* Task
Your answer should consist of the lines in the following data that contain "inside".

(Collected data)

──────────────────────────────

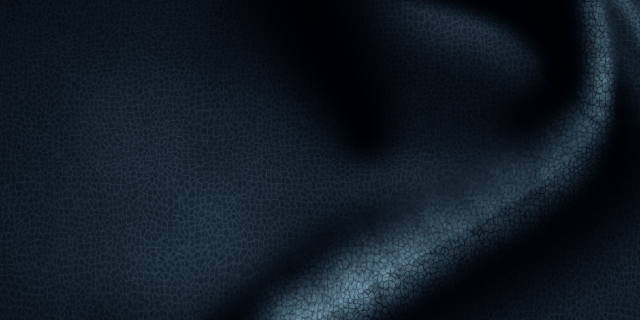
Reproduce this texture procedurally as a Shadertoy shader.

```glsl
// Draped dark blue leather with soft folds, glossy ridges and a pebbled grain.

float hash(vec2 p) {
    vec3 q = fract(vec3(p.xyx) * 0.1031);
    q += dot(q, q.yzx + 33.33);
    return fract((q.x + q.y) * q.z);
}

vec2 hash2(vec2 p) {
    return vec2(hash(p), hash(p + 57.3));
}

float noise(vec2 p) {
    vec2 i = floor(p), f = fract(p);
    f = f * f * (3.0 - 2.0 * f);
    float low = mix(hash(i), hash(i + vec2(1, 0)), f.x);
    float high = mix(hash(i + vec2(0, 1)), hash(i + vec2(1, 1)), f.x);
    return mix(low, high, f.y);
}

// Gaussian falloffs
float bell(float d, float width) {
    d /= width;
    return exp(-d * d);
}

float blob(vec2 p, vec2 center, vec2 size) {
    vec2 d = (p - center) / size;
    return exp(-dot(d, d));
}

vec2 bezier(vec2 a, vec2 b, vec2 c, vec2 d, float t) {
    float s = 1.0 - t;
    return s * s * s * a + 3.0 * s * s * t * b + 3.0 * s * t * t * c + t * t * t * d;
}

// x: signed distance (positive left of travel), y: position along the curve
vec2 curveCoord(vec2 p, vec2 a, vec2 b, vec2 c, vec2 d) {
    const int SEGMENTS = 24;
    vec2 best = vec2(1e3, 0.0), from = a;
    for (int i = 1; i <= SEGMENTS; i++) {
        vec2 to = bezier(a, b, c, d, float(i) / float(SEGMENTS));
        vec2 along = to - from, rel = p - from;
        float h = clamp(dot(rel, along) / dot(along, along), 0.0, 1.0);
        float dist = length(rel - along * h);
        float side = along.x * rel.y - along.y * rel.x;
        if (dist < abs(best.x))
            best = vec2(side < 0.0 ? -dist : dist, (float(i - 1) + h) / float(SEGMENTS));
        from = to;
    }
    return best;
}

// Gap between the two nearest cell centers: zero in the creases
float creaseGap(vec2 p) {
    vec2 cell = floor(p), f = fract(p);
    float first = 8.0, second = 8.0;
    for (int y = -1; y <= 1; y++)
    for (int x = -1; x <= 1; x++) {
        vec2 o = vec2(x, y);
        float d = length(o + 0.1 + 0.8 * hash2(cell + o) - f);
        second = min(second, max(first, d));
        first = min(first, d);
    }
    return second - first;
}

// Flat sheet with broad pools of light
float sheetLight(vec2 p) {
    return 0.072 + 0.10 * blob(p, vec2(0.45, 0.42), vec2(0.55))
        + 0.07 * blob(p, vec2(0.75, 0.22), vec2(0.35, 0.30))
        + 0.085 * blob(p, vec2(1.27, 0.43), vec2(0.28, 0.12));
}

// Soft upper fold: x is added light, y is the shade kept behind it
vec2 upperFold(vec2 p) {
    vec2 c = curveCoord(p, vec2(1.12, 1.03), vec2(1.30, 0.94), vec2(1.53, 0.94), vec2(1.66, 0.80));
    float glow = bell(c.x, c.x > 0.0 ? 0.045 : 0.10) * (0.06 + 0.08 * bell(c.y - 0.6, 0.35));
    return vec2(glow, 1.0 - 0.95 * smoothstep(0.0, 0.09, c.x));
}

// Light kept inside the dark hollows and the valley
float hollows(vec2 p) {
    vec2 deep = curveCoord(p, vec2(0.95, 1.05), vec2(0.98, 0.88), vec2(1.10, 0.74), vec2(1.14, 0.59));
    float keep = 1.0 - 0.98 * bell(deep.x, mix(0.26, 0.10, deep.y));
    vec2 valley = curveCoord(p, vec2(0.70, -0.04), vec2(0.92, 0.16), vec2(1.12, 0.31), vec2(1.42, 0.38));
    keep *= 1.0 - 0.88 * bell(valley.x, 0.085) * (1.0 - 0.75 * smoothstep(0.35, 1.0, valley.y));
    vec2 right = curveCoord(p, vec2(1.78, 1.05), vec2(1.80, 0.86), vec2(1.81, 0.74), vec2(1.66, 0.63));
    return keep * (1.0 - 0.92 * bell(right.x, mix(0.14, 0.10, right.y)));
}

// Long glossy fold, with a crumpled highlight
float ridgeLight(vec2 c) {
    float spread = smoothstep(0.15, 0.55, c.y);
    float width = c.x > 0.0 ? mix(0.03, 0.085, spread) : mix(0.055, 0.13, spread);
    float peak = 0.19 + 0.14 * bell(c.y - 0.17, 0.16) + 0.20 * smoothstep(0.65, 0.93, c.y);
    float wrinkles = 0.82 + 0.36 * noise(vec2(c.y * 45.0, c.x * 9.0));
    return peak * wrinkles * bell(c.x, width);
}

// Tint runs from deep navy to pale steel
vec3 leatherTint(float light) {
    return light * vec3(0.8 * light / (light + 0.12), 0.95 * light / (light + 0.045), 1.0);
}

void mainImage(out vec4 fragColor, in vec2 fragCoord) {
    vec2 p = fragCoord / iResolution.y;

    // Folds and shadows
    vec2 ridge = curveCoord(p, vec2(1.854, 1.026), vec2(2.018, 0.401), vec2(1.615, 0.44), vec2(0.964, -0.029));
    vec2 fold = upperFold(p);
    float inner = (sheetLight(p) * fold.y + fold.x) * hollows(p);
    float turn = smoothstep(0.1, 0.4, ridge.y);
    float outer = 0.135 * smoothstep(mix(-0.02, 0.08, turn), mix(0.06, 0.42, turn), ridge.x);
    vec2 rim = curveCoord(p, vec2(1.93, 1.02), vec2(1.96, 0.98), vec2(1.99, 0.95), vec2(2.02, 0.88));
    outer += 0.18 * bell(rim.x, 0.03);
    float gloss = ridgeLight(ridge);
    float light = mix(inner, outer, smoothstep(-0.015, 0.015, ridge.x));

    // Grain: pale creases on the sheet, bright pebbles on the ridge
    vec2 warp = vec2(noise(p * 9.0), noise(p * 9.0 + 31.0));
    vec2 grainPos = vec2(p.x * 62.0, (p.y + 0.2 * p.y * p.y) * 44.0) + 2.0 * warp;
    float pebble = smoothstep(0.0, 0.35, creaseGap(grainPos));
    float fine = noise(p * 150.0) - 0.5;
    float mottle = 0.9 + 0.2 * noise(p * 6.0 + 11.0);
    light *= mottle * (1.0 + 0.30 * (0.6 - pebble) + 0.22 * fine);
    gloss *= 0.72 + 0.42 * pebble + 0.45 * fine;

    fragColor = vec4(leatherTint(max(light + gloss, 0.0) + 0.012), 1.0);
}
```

──────────────────────────────

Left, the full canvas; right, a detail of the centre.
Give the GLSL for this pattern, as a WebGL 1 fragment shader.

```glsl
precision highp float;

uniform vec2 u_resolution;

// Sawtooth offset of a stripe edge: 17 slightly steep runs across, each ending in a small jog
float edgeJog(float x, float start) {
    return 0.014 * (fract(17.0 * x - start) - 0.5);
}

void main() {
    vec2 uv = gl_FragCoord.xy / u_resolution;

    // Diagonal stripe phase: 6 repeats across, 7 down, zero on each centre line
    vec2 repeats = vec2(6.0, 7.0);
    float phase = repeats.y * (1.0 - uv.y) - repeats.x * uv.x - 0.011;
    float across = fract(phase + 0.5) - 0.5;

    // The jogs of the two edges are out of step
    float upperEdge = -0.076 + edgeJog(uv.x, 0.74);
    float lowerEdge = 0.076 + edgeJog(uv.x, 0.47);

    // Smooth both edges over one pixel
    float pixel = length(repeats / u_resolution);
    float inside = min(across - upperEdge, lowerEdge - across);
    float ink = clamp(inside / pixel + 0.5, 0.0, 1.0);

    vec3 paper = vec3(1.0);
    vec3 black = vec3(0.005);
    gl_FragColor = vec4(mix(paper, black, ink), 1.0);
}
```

──────────────────────────────

* Expected answer
// Light kept inside the dark hollows and the valley
    float inside = min(across - upperEdge, lowerEdge - across);
    float ink = clamp(inside / pixel + 0.5, 0.0, 1.0);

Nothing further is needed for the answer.